(Extracted data entries)
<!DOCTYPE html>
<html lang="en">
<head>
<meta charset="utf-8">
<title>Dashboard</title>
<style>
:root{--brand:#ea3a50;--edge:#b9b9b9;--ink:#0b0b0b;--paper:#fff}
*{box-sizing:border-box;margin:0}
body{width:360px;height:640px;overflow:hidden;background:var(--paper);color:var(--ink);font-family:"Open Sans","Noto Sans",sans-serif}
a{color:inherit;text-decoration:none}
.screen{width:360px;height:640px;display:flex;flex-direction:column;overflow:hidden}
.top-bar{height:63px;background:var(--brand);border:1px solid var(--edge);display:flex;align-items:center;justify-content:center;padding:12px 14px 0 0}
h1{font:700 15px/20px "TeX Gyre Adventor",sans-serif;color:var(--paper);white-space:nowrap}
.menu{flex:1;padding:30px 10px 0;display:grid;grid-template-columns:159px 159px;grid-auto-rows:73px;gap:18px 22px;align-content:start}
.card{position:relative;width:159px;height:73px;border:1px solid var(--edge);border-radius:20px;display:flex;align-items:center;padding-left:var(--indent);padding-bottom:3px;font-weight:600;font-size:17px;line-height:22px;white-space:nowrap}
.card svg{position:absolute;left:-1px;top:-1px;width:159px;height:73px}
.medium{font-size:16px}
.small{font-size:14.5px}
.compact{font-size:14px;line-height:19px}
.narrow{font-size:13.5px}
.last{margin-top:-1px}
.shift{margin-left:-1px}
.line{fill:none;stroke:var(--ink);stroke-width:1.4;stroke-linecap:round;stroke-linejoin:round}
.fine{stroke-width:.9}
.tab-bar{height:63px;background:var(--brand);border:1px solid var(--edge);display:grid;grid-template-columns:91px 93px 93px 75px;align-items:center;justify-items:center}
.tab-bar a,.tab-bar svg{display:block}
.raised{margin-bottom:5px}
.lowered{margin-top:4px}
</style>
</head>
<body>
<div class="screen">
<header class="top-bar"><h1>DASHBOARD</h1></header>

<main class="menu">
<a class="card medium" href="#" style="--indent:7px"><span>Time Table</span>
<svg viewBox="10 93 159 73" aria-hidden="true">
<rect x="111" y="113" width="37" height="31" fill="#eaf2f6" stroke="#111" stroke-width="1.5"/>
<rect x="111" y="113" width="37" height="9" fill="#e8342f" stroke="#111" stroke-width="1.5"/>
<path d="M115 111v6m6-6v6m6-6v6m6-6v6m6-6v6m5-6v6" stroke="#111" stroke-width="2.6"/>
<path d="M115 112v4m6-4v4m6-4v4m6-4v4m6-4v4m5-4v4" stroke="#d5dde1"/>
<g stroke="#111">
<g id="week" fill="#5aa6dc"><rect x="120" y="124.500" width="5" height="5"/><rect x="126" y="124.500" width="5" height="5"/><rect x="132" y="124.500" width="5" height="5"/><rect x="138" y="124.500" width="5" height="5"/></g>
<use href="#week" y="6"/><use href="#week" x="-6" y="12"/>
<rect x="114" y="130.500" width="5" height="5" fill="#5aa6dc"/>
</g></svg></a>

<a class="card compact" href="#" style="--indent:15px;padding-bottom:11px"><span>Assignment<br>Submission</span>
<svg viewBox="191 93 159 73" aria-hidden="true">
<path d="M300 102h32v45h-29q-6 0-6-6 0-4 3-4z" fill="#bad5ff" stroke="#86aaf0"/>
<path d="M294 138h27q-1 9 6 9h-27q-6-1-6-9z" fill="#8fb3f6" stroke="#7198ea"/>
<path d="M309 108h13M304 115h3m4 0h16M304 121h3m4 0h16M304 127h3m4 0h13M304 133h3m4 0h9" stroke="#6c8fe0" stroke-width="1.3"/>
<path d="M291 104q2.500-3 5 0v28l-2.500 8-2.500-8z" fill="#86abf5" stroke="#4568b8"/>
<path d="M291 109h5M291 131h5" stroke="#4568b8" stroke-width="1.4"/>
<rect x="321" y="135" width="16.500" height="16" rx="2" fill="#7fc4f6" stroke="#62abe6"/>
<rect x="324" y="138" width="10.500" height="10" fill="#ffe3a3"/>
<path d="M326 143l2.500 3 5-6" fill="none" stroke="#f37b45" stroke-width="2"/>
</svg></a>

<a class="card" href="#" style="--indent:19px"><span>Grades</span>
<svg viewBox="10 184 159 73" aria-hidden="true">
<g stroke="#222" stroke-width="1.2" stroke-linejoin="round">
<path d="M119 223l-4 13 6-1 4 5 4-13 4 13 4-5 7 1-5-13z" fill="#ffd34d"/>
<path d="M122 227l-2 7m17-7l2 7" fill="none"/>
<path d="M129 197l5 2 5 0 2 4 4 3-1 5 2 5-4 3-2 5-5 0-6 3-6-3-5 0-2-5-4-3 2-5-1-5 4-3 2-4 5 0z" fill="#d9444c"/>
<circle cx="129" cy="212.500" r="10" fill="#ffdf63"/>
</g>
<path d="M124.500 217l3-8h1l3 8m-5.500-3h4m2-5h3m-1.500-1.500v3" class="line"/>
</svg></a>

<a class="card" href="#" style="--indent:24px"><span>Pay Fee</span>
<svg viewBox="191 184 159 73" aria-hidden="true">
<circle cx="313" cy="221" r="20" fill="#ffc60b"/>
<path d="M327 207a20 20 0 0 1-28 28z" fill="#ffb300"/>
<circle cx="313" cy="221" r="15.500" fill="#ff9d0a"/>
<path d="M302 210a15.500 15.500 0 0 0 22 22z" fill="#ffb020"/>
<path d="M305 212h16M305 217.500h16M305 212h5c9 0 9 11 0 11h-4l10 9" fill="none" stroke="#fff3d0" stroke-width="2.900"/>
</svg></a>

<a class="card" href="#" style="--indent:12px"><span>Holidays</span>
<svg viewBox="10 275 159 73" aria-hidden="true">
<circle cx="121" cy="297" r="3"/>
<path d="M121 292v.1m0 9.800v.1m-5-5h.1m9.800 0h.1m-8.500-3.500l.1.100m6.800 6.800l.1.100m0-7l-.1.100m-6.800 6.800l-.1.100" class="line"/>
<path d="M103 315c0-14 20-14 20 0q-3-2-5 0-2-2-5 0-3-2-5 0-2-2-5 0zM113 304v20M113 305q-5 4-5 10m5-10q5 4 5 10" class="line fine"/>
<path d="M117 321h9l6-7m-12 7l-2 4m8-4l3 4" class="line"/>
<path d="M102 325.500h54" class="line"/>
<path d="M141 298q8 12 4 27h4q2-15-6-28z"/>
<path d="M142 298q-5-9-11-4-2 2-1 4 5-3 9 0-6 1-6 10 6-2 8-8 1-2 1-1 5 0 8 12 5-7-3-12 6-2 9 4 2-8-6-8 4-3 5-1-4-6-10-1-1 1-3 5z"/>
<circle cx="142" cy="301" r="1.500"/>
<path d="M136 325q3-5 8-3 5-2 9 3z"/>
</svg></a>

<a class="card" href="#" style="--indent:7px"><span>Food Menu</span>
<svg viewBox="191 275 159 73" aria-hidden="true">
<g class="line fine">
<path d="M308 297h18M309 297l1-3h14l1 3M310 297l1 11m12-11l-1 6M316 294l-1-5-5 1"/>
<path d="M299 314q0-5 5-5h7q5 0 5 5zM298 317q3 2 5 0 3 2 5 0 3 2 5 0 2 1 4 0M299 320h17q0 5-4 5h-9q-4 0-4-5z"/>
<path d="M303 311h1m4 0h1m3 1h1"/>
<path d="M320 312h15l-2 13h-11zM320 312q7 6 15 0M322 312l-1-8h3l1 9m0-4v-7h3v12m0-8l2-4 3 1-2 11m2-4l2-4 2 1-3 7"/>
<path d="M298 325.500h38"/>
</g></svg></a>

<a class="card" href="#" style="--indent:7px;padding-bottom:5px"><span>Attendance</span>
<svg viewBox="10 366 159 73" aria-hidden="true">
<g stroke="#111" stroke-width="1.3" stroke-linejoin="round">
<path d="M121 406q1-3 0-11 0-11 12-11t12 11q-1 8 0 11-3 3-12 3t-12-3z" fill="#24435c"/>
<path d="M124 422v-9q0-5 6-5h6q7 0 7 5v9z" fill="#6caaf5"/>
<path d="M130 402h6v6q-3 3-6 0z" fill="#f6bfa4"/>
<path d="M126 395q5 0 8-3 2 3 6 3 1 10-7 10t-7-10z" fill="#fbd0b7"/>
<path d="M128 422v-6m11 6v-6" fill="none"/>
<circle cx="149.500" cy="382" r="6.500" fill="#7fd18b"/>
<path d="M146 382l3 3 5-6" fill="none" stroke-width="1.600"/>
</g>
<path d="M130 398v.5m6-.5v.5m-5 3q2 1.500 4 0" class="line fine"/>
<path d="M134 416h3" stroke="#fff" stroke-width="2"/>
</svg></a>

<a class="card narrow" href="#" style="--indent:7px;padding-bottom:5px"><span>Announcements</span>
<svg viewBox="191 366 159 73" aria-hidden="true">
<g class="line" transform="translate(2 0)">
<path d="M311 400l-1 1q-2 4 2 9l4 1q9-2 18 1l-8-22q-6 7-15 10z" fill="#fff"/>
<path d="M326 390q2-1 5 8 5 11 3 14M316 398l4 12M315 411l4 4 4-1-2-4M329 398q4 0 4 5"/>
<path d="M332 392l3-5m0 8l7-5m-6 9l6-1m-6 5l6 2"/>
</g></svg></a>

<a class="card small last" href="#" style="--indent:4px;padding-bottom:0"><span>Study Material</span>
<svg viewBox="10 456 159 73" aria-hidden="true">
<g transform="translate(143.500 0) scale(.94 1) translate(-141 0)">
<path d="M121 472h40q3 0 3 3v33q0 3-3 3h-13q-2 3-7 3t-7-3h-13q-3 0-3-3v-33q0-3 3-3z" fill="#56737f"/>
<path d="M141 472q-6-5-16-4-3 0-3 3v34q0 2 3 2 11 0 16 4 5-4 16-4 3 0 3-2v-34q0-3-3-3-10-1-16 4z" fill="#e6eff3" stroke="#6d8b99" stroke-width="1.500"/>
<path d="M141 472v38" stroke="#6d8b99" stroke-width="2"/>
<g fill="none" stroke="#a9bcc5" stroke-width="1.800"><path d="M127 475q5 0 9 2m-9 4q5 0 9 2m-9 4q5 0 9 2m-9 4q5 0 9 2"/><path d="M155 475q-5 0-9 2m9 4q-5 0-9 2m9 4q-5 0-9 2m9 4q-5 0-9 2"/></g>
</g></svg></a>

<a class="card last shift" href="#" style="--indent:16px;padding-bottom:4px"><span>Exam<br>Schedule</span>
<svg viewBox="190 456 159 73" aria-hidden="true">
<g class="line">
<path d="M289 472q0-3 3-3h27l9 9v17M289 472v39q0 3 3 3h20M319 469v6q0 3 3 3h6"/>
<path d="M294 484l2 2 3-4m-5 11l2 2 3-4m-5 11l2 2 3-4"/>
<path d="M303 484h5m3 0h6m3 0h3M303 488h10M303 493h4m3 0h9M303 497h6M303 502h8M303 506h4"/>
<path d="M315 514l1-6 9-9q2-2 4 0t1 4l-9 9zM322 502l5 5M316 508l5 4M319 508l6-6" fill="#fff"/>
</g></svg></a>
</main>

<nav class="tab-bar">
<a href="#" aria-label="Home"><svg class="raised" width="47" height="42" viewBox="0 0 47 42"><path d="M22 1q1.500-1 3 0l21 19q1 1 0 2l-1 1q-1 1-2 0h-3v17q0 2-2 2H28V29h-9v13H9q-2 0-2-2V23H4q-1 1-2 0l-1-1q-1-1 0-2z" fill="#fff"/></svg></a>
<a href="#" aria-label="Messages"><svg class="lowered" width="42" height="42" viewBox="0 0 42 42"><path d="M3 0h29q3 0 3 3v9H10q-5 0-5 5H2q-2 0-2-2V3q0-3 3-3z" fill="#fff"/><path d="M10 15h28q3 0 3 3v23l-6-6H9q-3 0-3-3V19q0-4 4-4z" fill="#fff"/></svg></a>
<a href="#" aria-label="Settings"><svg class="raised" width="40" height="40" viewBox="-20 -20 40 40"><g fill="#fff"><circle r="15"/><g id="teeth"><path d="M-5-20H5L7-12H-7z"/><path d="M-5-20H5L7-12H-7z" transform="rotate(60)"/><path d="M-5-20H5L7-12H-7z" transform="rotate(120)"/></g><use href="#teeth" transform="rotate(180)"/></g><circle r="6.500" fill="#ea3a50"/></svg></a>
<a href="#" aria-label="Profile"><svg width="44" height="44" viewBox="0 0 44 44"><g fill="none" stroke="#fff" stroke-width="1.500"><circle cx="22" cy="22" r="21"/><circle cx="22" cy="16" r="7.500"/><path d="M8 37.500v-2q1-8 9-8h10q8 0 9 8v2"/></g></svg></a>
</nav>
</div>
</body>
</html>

**Exercise requirements**
If a line in the entries above contains "edge", report it.

**Your solution**
:root{--brand:#ea3a50;--edge:#b9b9b9;--ink:#0b0b0b;--paper:#fff}
.top-bar{height:63px;background:var(--brand);border:1px solid var(--edge);display:flex;align-items:center;justify-content:center;padding:12px 14px 0 0}
.card{position:relative;width:159px;height:73px;border:1px solid var(--edge);border-radius:20px;display:flex;align-items:center;padding-left:var(--indent);padding-bottom:3px;font-weight:600;font-size:17px;line-height:22px;white-space:nowrap}
.tab-bar{height:63px;background:var(--brand);border:1px solid var(--edge);display:grid;grid-template-columns:91px 93px 93px 75px;align-items:center;justify-items:center}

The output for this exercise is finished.